(Beginning of Data to examine)

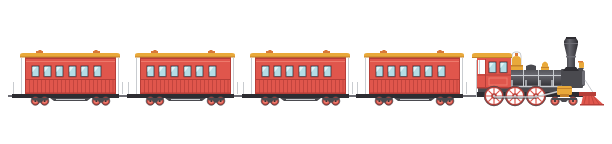
<!DOCTYPE html>
<html lang="en">
<head>
<meta charset="utf-8">
<title>Steam train</title>
<style>
:root {
  --paper: #ffffff;
  --red: #e0564c;
  --red-dark: #b63e38;
  --red-light: #ee7a6c;
  --gold: #e9a93a;
  --gold-dark: #c4822a;
  --copper: #d9793a;
  --glass: #b4dde6;
  --glass-light: #e2f4f6;
  --iron: #4a4a4f;
  --iron-dark: #2e2d32;
  --iron-light: #6d6d74;
  --steel: #c9ccd0;
}
html, body { margin: 0; background: var(--paper); overflow: hidden; }
.train { display: block; width: 612px; height: 144px; }
.red { fill: var(--red); }
.red-dark { fill: var(--red-dark); }
.red-light { fill: var(--red-light); }
.gold { fill: var(--gold); }
.gold-dark { fill: var(--gold-dark); }
.copper { fill: var(--copper); }
.iron { fill: var(--iron); }
.iron-dark { fill: var(--iron-dark); }
.iron-light { fill: var(--iron-light); }
.steel { fill: var(--steel); }
.siding { fill: none; stroke: var(--red-dark); stroke-width: .7; }
.rail { fill: none; stroke: var(--steel); stroke-width: 1; }
.rod { fill: none; stroke: var(--steel); stroke-width: 1.4; }
.thin { fill: none; stroke: var(--iron); stroke-width: .8; }
.rim { fill: var(--paper); stroke: var(--red-dark); stroke-width: 1.8; }
.tyre { fill: none; stroke: var(--iron); stroke-width: .8; }
.spokes { fill: none; stroke: var(--red); stroke-width: 1.2; }
</style>
</head>
<body>
<svg class="train" viewBox="0 0 612 144" role="img" aria-label="Red steam locomotive pulling four passenger carriages">
  <defs>
    <linearGradient id="boiler-shade" x1="0" y1="0" x2="0" y2="1">
      <stop offset="0" stop-color="#55555b"/>
      <stop offset=".3" stop-color="#68686f"/>
      <stop offset="1" stop-color="#343338"/>
    </linearGradient>
    <linearGradient id="stack-shade">
      <stop offset="0" stop-color="#343338"/>
      <stop offset=".4" stop-color="#66666d"/>
      <stop offset="1" stop-color="#2e2d32"/>
    </linearGradient>

    <g id="window">
      <rect width="9" height="12.6" rx="1.4" class="red-dark"/>
      <rect x=".8" y=".8" width="7.4" height="11" rx="1" fill="#4c5a66"/>
      <rect x="1.5" y="1.5" width="6" height="9.6" rx=".6" fill="var(--glass)"/>
      <path d="M1.5 7V2h4z" fill="var(--glass-light)"/>
    </g>

    <g id="small-wheel">
      <circle r="4.2" class="red-dark"/>
      <circle r="4.2" class="tyre"/>
      <circle r="2.7" class="red-light"/>
      <circle r="1.1" class="iron-dark"/>
    </g>

    <g id="bogie">
      <use href="#small-wheel" x="-4.6" y="101"/>
      <use href="#small-wheel" x="4.6" y="101"/>
      <path d="M-9 98H9L7 100.500H3L2 102.500H-2L-3 100.500H-7z" class="iron"/>
    </g>

    <g id="drive-wheel">
      <circle r="9" class="rim"/>
      <circle r="9.800" class="tyre"/>
      <path d="M-8 0H8M0-8V8M-5.700-5.700 5.700 5.700M-5.700 5.700 5.700-5.700" class="spokes"/>
      <circle r="2.800" class="red-dark"/>
      <circle r="1.200" class="steel"/>
    </g>

    <g id="carriage">
      <g id="carriage-platform">
        <path d="M13.500 94V82M122.500 94V82" class="rail"/>
        <path d="M21.500 58V94M118.500 58V94" class="rail"/>
        <rect x="8" y="95" width="6" height="2" class="iron-light"/>
        <rect x="118" y="95" width="6" height="2" class="iron-light"/>
        <rect x="12" y="94" width="107" height="4" class="iron-dark"/>
        <path d="M50 98H91L87 101H54z" class="iron"/>
        <path d="M56 99.500H85" class="rail"/>
      </g>
      <use href="#bogie" x="40"/>
      <use href="#bogie" x="101"/>
      <g id="carriage-body">
        <rect x="25" y="57" width="91" height="37" class="red"/>
        <rect x="25" y="57" width="91" height="2" class="red-dark"/>
        <rect x="25" y="61" width="91" height="1" class="red-light"/>
        <rect x="25" y="79" width="91" height="1" class="red-dark"/>
        <path d="M29.500 80V93M33.500 80V93M37.500 80V93M41.500 80V93M45.500 80V93M49.500 80V93M53.500 80V93M57.500 80V93M61.500 80V93M65.500 80V93M69.500 80V93M73.500 80V93M77.500 80V93M81.500 80V93M85.500 80V93M89.500 80V93M93.500 80V93M97.500 80V93M101.500 80V93M105.500 80V93M109.500 80V93M113 80V93" class="siding"/>
        <rect x="25" y="92.500" width="91" height="1.500" class="red-dark"/>
        <rect x="25" y="57" width="1" height="37" class="red-dark"/>
        <rect x="115" y="57" width="1" height="37" class="red-dark"/>
        <use href="#window" x="31" y="65"/>
        <use href="#window" x="43" y="65"/>
        <use href="#window" x="55" y="65"/>
        <use href="#window" x="68" y="65"/>
        <use href="#window" x="80" y="65"/>
        <use href="#window" x="93" y="65"/>
      </g>
      <g id="carriage-roof">
        <path d="M36 54V51H38L39 50H41L42 51H43V54zM93 54V51H94L95 50H97L98 51H100V54z" class="copper"/>
        <path d="M20 57V55Q20 53 23 53H117Q120 53 120 55V57z" class="gold"/>
        <rect x="20" y="56.500" width="100" height="1" class="gold-dark"/>
      </g>
    </g>
  </defs>

  <rect width="612" height="144" fill="var(--paper)"/>

  <g id="carriages">
    <use href="#carriage"/>
    <use href="#carriage" x="115"/>
    <use href="#carriage" x="230"/>
    <use href="#carriage" x="344"/>
  </g>

  <g id="locomotive">
    <g id="chassis">
      <rect x="465" y="95" width="13" height="2" class="iron-light"/>
      <rect x="477" y="92" width="106" height="5" class="iron-dark"/>
      <path d="M478 84H560V92H478z" class="iron"/>
      <path d="M476.500 60V97" class="rail"/>
    </g>

    <g id="boiler">
      <rect x="508" y="70" width="77" height="16" rx="2" fill="url(#boiler-shade)"/>
      <path d="M523.500 70V86M538.500 70V86M553.500 70V86" class="rail"/>
      <rect x="561" y="69" width="22" height="19" rx="1" class="iron"/>
      <rect x="582" y="71" width="3" height="14" rx="1" class="iron-light"/>
      <path d="M511 75.500H561" class="rail"/>
    </g>

    <g id="domes">
      <path d="M512 70V56Q512 52 515 52H518Q521 52 521 56V70" class="rail"/>
      <path d="M511 70V66H512V60Q512 56 516.500 56T521 60V66H523V70z" class="gold"/>
      <rect x="511" y="65" width="12" height="1.500" class="gold-dark"/>
      <rect x="515" y="53" width="3" height="3" class="copper"/>
      <path d="M526 70V66Q531 63 536 66V70z" class="iron"/>
      <path d="M541 70V67L542 66V64Q545 59 548 64V66L549 67V70z" class="gold"/>
      <rect x="541" y="67" width="8" height="1" class="gold-dark"/>
    </g>

    <g id="smokestack">
      <path d="M567 70V57L564 44V41L566 38H576L578 41V44L575 57V70z" fill="url(#stack-shade)"/>
      <rect x="566" y="37" width="10" height="2" class="iron-dark"/>
      <rect x="564" y="43" width="14" height="1" class="iron-light"/>
      <rect x="566" y="56" width="10" height="1.500" class="iron-light"/>
      <path d="M563 71L566 67H576L579 71z" class="iron-dark"/>
    </g>

    <g id="headlamp">
      <rect x="579" y="62" width="5" height="6" rx="1" class="gold"/>
      <rect x="578" y="61" width="5" height="1.500" class="copper"/>
      <path d="M578 68H584L582 71H579z" class="iron"/>
    </g>

    <g id="cab">
      <rect x="477" y="58" width="34" height="30" class="red"/>
      <rect x="478" y="60" width="7" height="14" fill="var(--paper)"/>
      <path d="M479.500 60V74" class="rail"/>
      <rect x="485" y="59" width="1" height="29" class="red-dark"/>
      <use href="#window" x="488" y="61"/>
      <use href="#window" x="499" y="61"/>
      <rect x="477" y="74.500" width="34" height="1" class="red-dark"/>
      <rect x="489" y="78" width="18" height="7" fill="none" stroke="var(--red-light)"/>
      <rect x="477" y="87" width="34" height="1.500" class="red-dark"/>
      <path d="M472 58V55Q472 53 475 53H509Q512 53 512 55V58z" class="gold"/>
      <rect x="472" y="57" width="40" height="1" class="gold-dark"/>
    </g>

    <g id="running-gear">
      <path d="M511 86.500H562M512 80V87M526 80V87M540 80V87M552 80V87" class="rod"/>
      <use href="#drive-wheel" x="494" y="96"/>
      <use href="#drive-wheel" x="515" y="96"/>
      <use href="#drive-wheel" x="536" y="96"/>
      <path d="M494 97H536L560 91" class="rod"/>
      <path d="M494 98.200H536" class="thin"/>
      <use href="#small-wheel" x="555" y="101"/>
      <use href="#small-wheel" x="573" y="101"/>
      <path d="M552 98H577V100H568L566 102H562L560 100H552z" class="iron"/>
      <rect x="557" y="86" width="15" height="9" rx="1.500" class="gold"/>
      <path d="M557 88H572V89H557zM560 94H569V97H560z" class="gold-dark"/>
    </g>

    <g id="cowcatcher">
      <path d="M585 80L594 94" class="rail"/>
      <rect x="579" y="92" width="17" height="4" class="red-dark"/>
      <path d="M583 96H594L604 105H581z" class="red"/>
      <path d="M586 96L584 104M589 96L589 104M591.500 96L594 104M593.500 96L599 104" class="siding"/>
      <rect x="580" y="104" width="24" height="1.500" class="red-dark"/>
    </g>
  </g>
</svg>
</body>
</html>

(End of Data to examine)

Your task> Exact duplication is required for the lines above, from the line that contains "block; width: 612px;" to the line that contains "var(--paper); stroke: var(--red-dark);", inclusive; omit all others.

Solution to this problem>
.train { display: block; width: 612px; height: 144px; }
.red { fill: var(--red); }
.red-dark { fill: var(--red-dark); }
.red-light { fill: var(--red-light); }
.gold { fill: var(--gold); }
.gold-dark { fill: var(--gold-dark); }
.copper { fill: var(--copper); }
.iron { fill: var(--iron); }
.iron-dark { fill: var(--iron-dark); }
.iron-light { fill: var(--iron-light); }
.steel { fill: var(--steel); }
.siding { fill: none; stroke: var(--red-dark); stroke-width: .7; }
.rail { fill: none; stroke: var(--steel); stroke-width: 1; }
.rod { fill: none; stroke: var(--steel); stroke-width: 1.4; }
.thin { fill: none; stroke: var(--iron); stroke-width: .8; }
.rim { fill: var(--paper); stroke: var(--red-dark); stroke-width: 1.8; }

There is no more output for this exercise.